Rendered images with source text
+---+
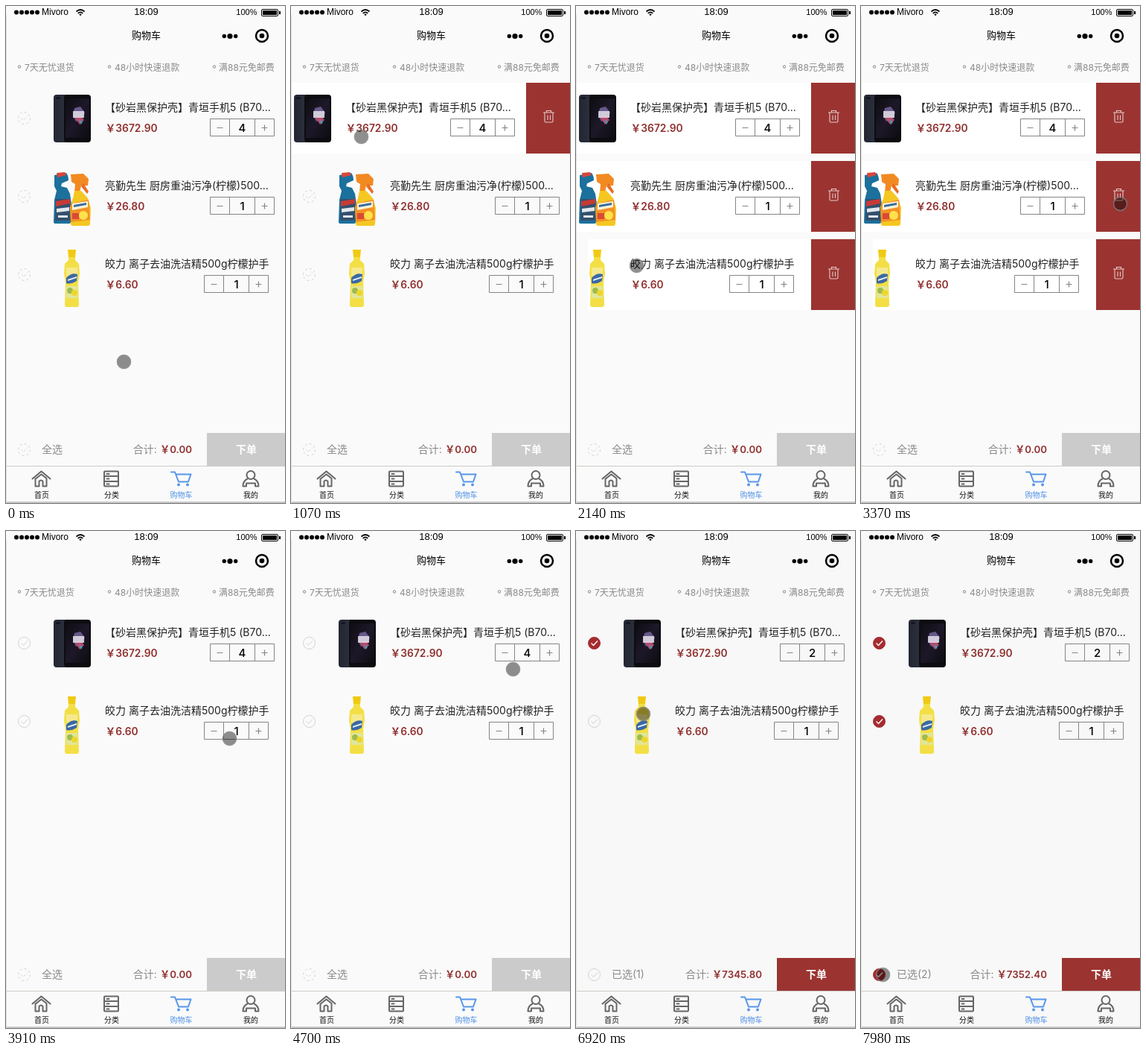
An HTML page that plays this animation: 375 by 667 pixels, repeating every 8000 ms.

```html
<!DOCTYPE html>
<html lang="zh-CN">
<head>
<meta charset="utf-8">
<title>购物车</title>
<style>
  html, body { margin: 0; width: 100%; height: 100%; overflow: hidden; background: #fafafa; }
  svg { display: block; }
  text { font-family: Inter, "Noto Sans CJK SC", "Noto Sans CJK", sans-serif; font-size: 14px; fill: #222; }
  #status text { font-family: "Liberation Sans", sans-serif; fill: #000; }
  .mid { text-anchor: middle; }
  .end { text-anchor: end; }
  .soft, .perk { fill: #8a8a8a; }
  .perk { font-size: 12px; }
  .price { fill: #903130; font-weight: 600; font-size: 13.8px; }
  .qty { font-size: 15px; font-weight: 500; fill: #000; }
  .tab { font-size: 10px; fill: #111; text-anchor: middle; }
  .line { fill: none; stroke: #858585; }
  .icon { fill: none; stroke: #666; stroke-width: 2; stroke-linejoin: round; stroke-linecap: round; }
  .red { fill: #9b3431; }
  .bin { fill: none; stroke: #e6cac8; stroke-width: 1.1; }
  .check circle, .check path { fill: none; stroke: #d2d2d2; }
  .check.faint circle { stroke-dasharray: 3 3.28; }
  .check.faint path { stroke-dasharray: 3 2.5; }
  .check.on circle { fill: #a52c30; stroke: #a52c30; }
  .check.on path { stroke: #fff; stroke-width: 1.4; }
  #cursor circle { fill: rgba(0, 0, 0, .44); }
  #cursor .rim { fill: none; stroke: rgba(150, 150, 150, .65); stroke-width: 1.5; }
</style>
</head>
<body>
<svg width="375" height="667" viewBox="0 0 375 667">
  <defs>
    <linearGradient id="screen" x1="0" y1="0" x2="1" y2="1">
      <stop offset="0" stop-color="#0e0d12"/>
      <stop offset=".5" stop-color="#1d1829"/>
      <stop offset="1" stop-color="#0c0c10"/>
    </linearGradient>
    <linearGradient id="shell">
      <stop offset="0" stop-color="#232632"/>
      <stop offset="1" stop-color="#353a49"/>
    </linearGradient>

    <g id="phone">
      <rect x="64" y="16" width="34" height="64" rx="4" fill="url(#shell)"/>
      <rect x="67" y="19" width="6" height="3" rx="1.5" fill="#15171d"/>
      <rect x="78" y="16" width="36" height="64" rx="4" fill="#0c0c10"/>
      <rect x="80" y="21" width="32" height="53" fill="url(#screen)"/>
      <path d="M92 34l8-2 6 8-3 8-9 4-4-8z" fill="#66588a"/>
      <path d="M92 46l8-2 5 6-6 6z" fill="#b34d6c"/>
      <path d="M90 38h15v9h-15z" fill="#ece8f0" opacity=".8"/>
      <path d="M98 50l5 2-2 4z" fill="#4c9ab8"/>
    </g>

    <g id="cleaners">
      <path d="M65 19l16-3q3 4 3 10l-9 4-1 4 8 2 4 8 2 14-1 24q0 2-2 2H66q-2 0-2-2l1-30 3-12-3-6z" fill="#1c709c"/>
      <path d="M68 16l11-1 2 4-12 3z" fill="#d9473b"/>
      <path d="M67 51h19l1 29H66z" fill="#34506e"/>
      <path d="M67 54l19-3v6l-19 4z" fill="#c83a35"/>
      <path d="M68 64l17-2v5l-17 2zM70 73h13v3H70z" fill="#e1e7ec"/>
      <path d="M87 18l17-1 7 7-1 9h-9l-2 9h-7l1-11-5-3z" fill="#f28a22"/>
      <path d="M104 30l7 11-2 3-8-10z" fill="#e96d22"/>
      <path d="M92 40h9l9 10 4 13-1 21q0 3-3 3H90q-3 0-3-3l-1-22 4-12z" fill="#f5c722"/>
      <path d="M87 57l24-5 2 27-26 3z" fill="#f39127"/>
      <path d="M89 57l21-3v8l-21 4z" fill="#fff3d6"/>
      <path d="M91 59l17-3v3l-17 3z" fill="#356da0"/>
      <circle cx="104" cy="73" r="6" fill="#ffe24a"/>
      <path d="M89 70h9v8h-9z" fill="#d94a35"/>
    </g>

    <g id="soap">
      <path d="M83 14h11l-1 10H84z" fill="#f0ca12"/>
      <path d="M84 24h9v4l5 5 1 13-2 12 1 30q0 3-3 3H82q-3 0-3-3l1-30-2-12 1-13 5-5z" fill="#f3df45"/>
      <path d="M81 38h15v11H81z" fill="#f6e98c"/>
      <path d="M81 52q7-8 15-5l-1 9q-8 5-14 3z" fill="#3b69a5"/>
      <path d="M83 54l12-4v2l-12 4z" fill="#e9f1f5"/>
      <path d="M81 63h15v16H81z" fill="#e0e69a"/>
      <circle cx="86" cy="69" r="4" fill="#9dbb4d"/>
      <circle cx="92" cy="72" r="4" fill="#efd52b"/>
    </g>

    <path id="trash" class="bin" d="M339 40h15M343.500 40v-2.500h6V40M341 40.500v11q0 1.500 1.500 1.500h8q1.500 0 1.500-1.500v-11M345 43.500v6.500M348.500 43.500v6.500"/>
  </defs>

  <rect id="page" width="375" height="667" fill="#fafafa"/>

  <g id="status">
    <circle cx="14" cy="8.500" r="3"/><circle cx="21" cy="8.500" r="3"/><circle cx="28" cy="8.500" r="3"/>
    <circle cx="35" cy="8.500" r="3"/><circle cx="42" cy="8.500" r="3"/>
    <text x="48" y="12" style="font-size:12px">Mivoro</text>
    <g fill="none" stroke="#000" stroke-width="1.7">
      <path d="M94.500 7.500q5.500-5 11 0M96.700 9.800q3.300-3 6.600 0"/>
    </g>
    <path d="M98.300 11.300q1.700-1.400 3.400 0L100 13.200z"/>
    <text class="mid" x="188.500" y="12" style="font-size:13px">18:09</text>
    <text class="end" x="337.500" y="12" style="font-size:11px">100%</text>
    <rect x="343.500" y="4.500" width="22" height="9" rx="1.500" fill="none" stroke="#000"/>
    <path d="M345 6h19v6h-19zM367 7h2v4h-2z"/>
  </g>

  <text class="mid" x="188.500" y="44" style="font-size:13px;fill:#000">购物车</text>
  <circle cx="293.300" cy="40.500" r="2.700"/><circle cx="301" cy="40.500" r="3.600"/><circle cx="308.700" cy="40.500" r="2.700"/>
  <circle cx="344" cy="40" r="8" fill="none" stroke="#000" stroke-width="2.500"/><circle cx="344" cy="40" r="3.300"/>

  <g class="line">
    <circle cx="18" cy="81.500" r="1.700"/><circle cx="139" cy="81.500" r="1.700"/><circle cx="280" cy="81.500" r="1.700"/>
  </g>
  <text class="perk" x="25" y="87">7天无忧退货</text>
  <text class="perk" x="146" y="87">48小时快速退款</text>
  <text class="perk" x="286" y="87">满88元免邮费</text>

  <g id="rows"></g>

  <g id="all" transform="translate(24.500 595.500)"></g>
  <text id="picked" class="soft" x="48" y="600"></text>
  <text class="soft end" x="250" y="600">合计:<tspan id="sum" class="price" dx="4" style="font-size:13.300px"></tspan></text>
  <rect id="order" x="270" y="573" width="105" height="44"/>
  <text class="mid" x="323" y="600" style="fill:#fff;font-weight:700">下单</text>

  <path d="M0 617.500h375" stroke="#cfcbc6"/>
  <path d="M0 666h375" stroke="#c9c9c9" stroke-width="2"/>
  <g class="icon">
    <path d="M35.500 634.500l12-10 12 10M39.500 634.500v10h5v-6.500q2.500-3 5 0v6.500h5v-10M40.500 634l7-5.500 7 5.500"/>
    <path d="M133 624.500h17q1 0 1 1v18q0 1-1 1h-17q-1 0-1-1v-18q0-1 1-1zM132 631h19M132 638h19M135.500 628h3M135.500 634.500h3M135.500 641.500h3"/>
    <path d="M222 625.500h5l5 13h13l3.500-10H229" stroke="#5796ea"/>
    <path d="M318.500 644.500q0-7 6-10M339.500 644.500q0-7-6-10M318.500 644.500h4.500v-3M339.500 644.500H335v-3M323 640.500h12"/>
    <circle cx="329" cy="629.500" r="5.500"/>
  </g>
  <circle cx="232" cy="642.500" r="2" fill="#5796ea"/><circle cx="244" cy="642.500" r="2" fill="#5796ea"/>
  <text class="tab" x="48" y="660">首页</text>
  <text class="tab" x="142" y="660">分类</text>
  <text class="tab" x="235.500" y="660" style="fill:#4c8fe8">购物车</text>
  <text class="tab" x="329" y="660">我的</text>
  <path d="M.5 12v655" stroke="#e7e4de"/>

  <g id="cursor"><circle cx=".5" cy=".5" r="9.700"/><circle class="rim" cx=".5" cy=".5" r="9"/></g>
</svg>

<script>
const LOOP = 8000, TICK = 88.67;   // the screen refreshes once per TICK ms
const REMOVE = 40, FIRST = 64, SECOND = 72, BOTH = 83;
const TICK_MARK = '<circle r="8"/><path d="M-4 0l3 3 5.5-6"/>';

// open: ticks between which the row slides aside; right: edge of the stepper
const items = [
  { art: 'phone', name: '【砂岩黑保护壳】青垣手机5 (B70...', price: 3672.9, qty: 4, right: 361, left: 1, open: [9, 12] },
  { art: 'cleaners', name: '亮勤先生 厨房重油污净(柠檬)500...', price: 26.8, qty: 1, right: 361, left: 1, open: [16, 19] },
  { art: 'soap', name: '皎力 离子去油洗洁精500g柠檬护手', price: 6.6, qty: 1, right: 353, left: 16, open: [22, 24] }
];

// [tick, x, y]
const path = [
  [2, 158, 477], [3, 161, 469], [5, 190, 405], [7, 215, 290], [8, 217, 212], [9, 222, 190],
  [10, 190, 180], [11, 135, 177], [12, 94, 175], [13, 110, 190], [15, 225, 255], [16, 232, 263],
  [18, 115, 270], [20, 95, 278], [22, 200, 341], [24, 81, 348], [28, 190, 328], [32, 298, 292],
  [34, 335, 275], [36, 359, 266], [38, 348, 265], [40, 348, 265], [42, 344, 287], [44, 300, 278],
  [46, 245, 258], [48, 206, 212], [49, 224, 203], [50, 310, 193], [52, 310, 193], [53, 298, 185],
  [56, 350, 182], [57, 364, 178], [61, 287, 171], [67, 287, 171], [68, 287, 165], [69, 287, 161],
  [71, 287, 161], [74, 245, 185], [78, 90, 245], [81, 28, 257], [82, 28, 257], [84, 30, 350],
  [86, 45, 600], [87, 45, 600], [90, 29, 595]
];

const $ = id => document.getElementById(id);
const yuan = n => '￥' + n.toFixed(2);
const ramp = (k, a, b) => Math.min(1, Math.max(0, (k - a) / (b - a)));
const move = (el, x, y) => el.setAttribute('transform', `translate(${x} ${y})`);
const mark = (el, state) => el.setAttribute('class', 'check ' + state);

function rowMarkup({ art, name, price, right, left }) {
  const x = right - 86.5;
  return `<g class="row">
    <rect class="paper" x="${left}" width="${375 - left}" height="95" fill="#fff"/>
    <g class="body">
      <g class="check" transform="translate(24.500 47.500)">${TICK_MARK}</g>
      <use href="#${art}"/>
      <text x="133" y="38">${name}</text>
      <text class="price" x="133.500" y="66">${yuan(price)}</text>
      <path class="line" d="M${x} 48.500h86v23h-86zM${x + 26} 48.500v23M${x + 60} 48.500v23"/>
      <path class="line" d="M${x + 9} 60.500h8M${x + 69} 60.500h8M${x + 73} 56.500v8" stroke-width="1.200"/>
      <text class="qty mid" x="${x + 43}" y="65.500"></text>
    </g>
    <g class="drop"><rect class="red" x="316" width="59" height="95"/><use href="#trash"/></g>
  </g>`;
}

$('all').innerHTML = TICK_MARK;
$('rows').innerHTML = items.map(rowMarkup).join('');
const rows = [...document.querySelectorAll('.row')].map(el => {
  const part = name => el.querySelector('.' + name);
  return { el, paper: part('paper'), body: part('body'), drop: part('drop'), check: part('check'), qty: part('qty') };
});

function cursorAt(k) {
  const i = path.findIndex(p => p[0] >= k);
  if (i <= 0) return i < 0 ? path[path.length - 1].slice(1) : path[0].slice(1);
  const [a, b] = [path[i - 1], path[i]], u = ramp(k, a[0], b[0]);
  return [1, 2].map(n => Math.round(a[n] + (b[n] - a[n]) * u));
}

function drawRow(row, i, k, qty, on) {
  const { open } = items[i], removed = k >= REMOVE;
  const slide = (1 - (1 - ramp(k, ...open)) ** 2) * (1 - ramp(k, REMOVE - 1, REMOVE + 2));
  row.el.style.display = removed && i === 1 ? 'none' : '';
  move(row.el, 0, 103 + 105 * (removed && i === 2 ? 1 : i));
  move(row.body, -60 * slide, 0);
  move(row.drop, 60 - 60 * slide, 0);
  row.paper.style.display = slide > 0 ? '' : 'none';
  mark(row.check, on ? 'on' : removed ? '' : 'faint');
  row.qty.textContent = qty;
}

function draw(k) {
  const qty = items.map(item => item.qty);
  qty[0] -= (k >= FIRST) + (k >= SECOND);
  const on = [k >= FIRST, false, k >= BOTH];
  const count = on.filter(Boolean).length;
  const sum = items.reduce((s, item, i) => s + (on[i] ? item.price * qty[i] : 0), 0);

  rows.forEach((row, i) => drawRow(row, i, k, qty[i], on[i]));
  $('page').setAttribute('fill', count ? '#f8f8f8' : '#fafafa');
  mark($('all'), count > 1 ? 'on' : count ? '' : 'faint');
  $('picked').textContent = count ? `已选(${count})` : '全选';
  $('sum').textContent = yuan(sum);
  $('order').setAttribute('fill', count ? '#9b3431' : '#cbcbcb');
  move($('cursor'), ...cursorAt(k));
}

let last = -1;
function frame() {
  const k = Math.floor((performance.now() % LOOP + 8) / TICK);
  if (k !== last) draw(last = k);
  requestAnimationFrame(frame);
}
frame();
</script>
</body>
</html>
```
+---+
» Work order
Looking at the entries above, count each line that includes the string "yuan" and give only the total.

» Task response
3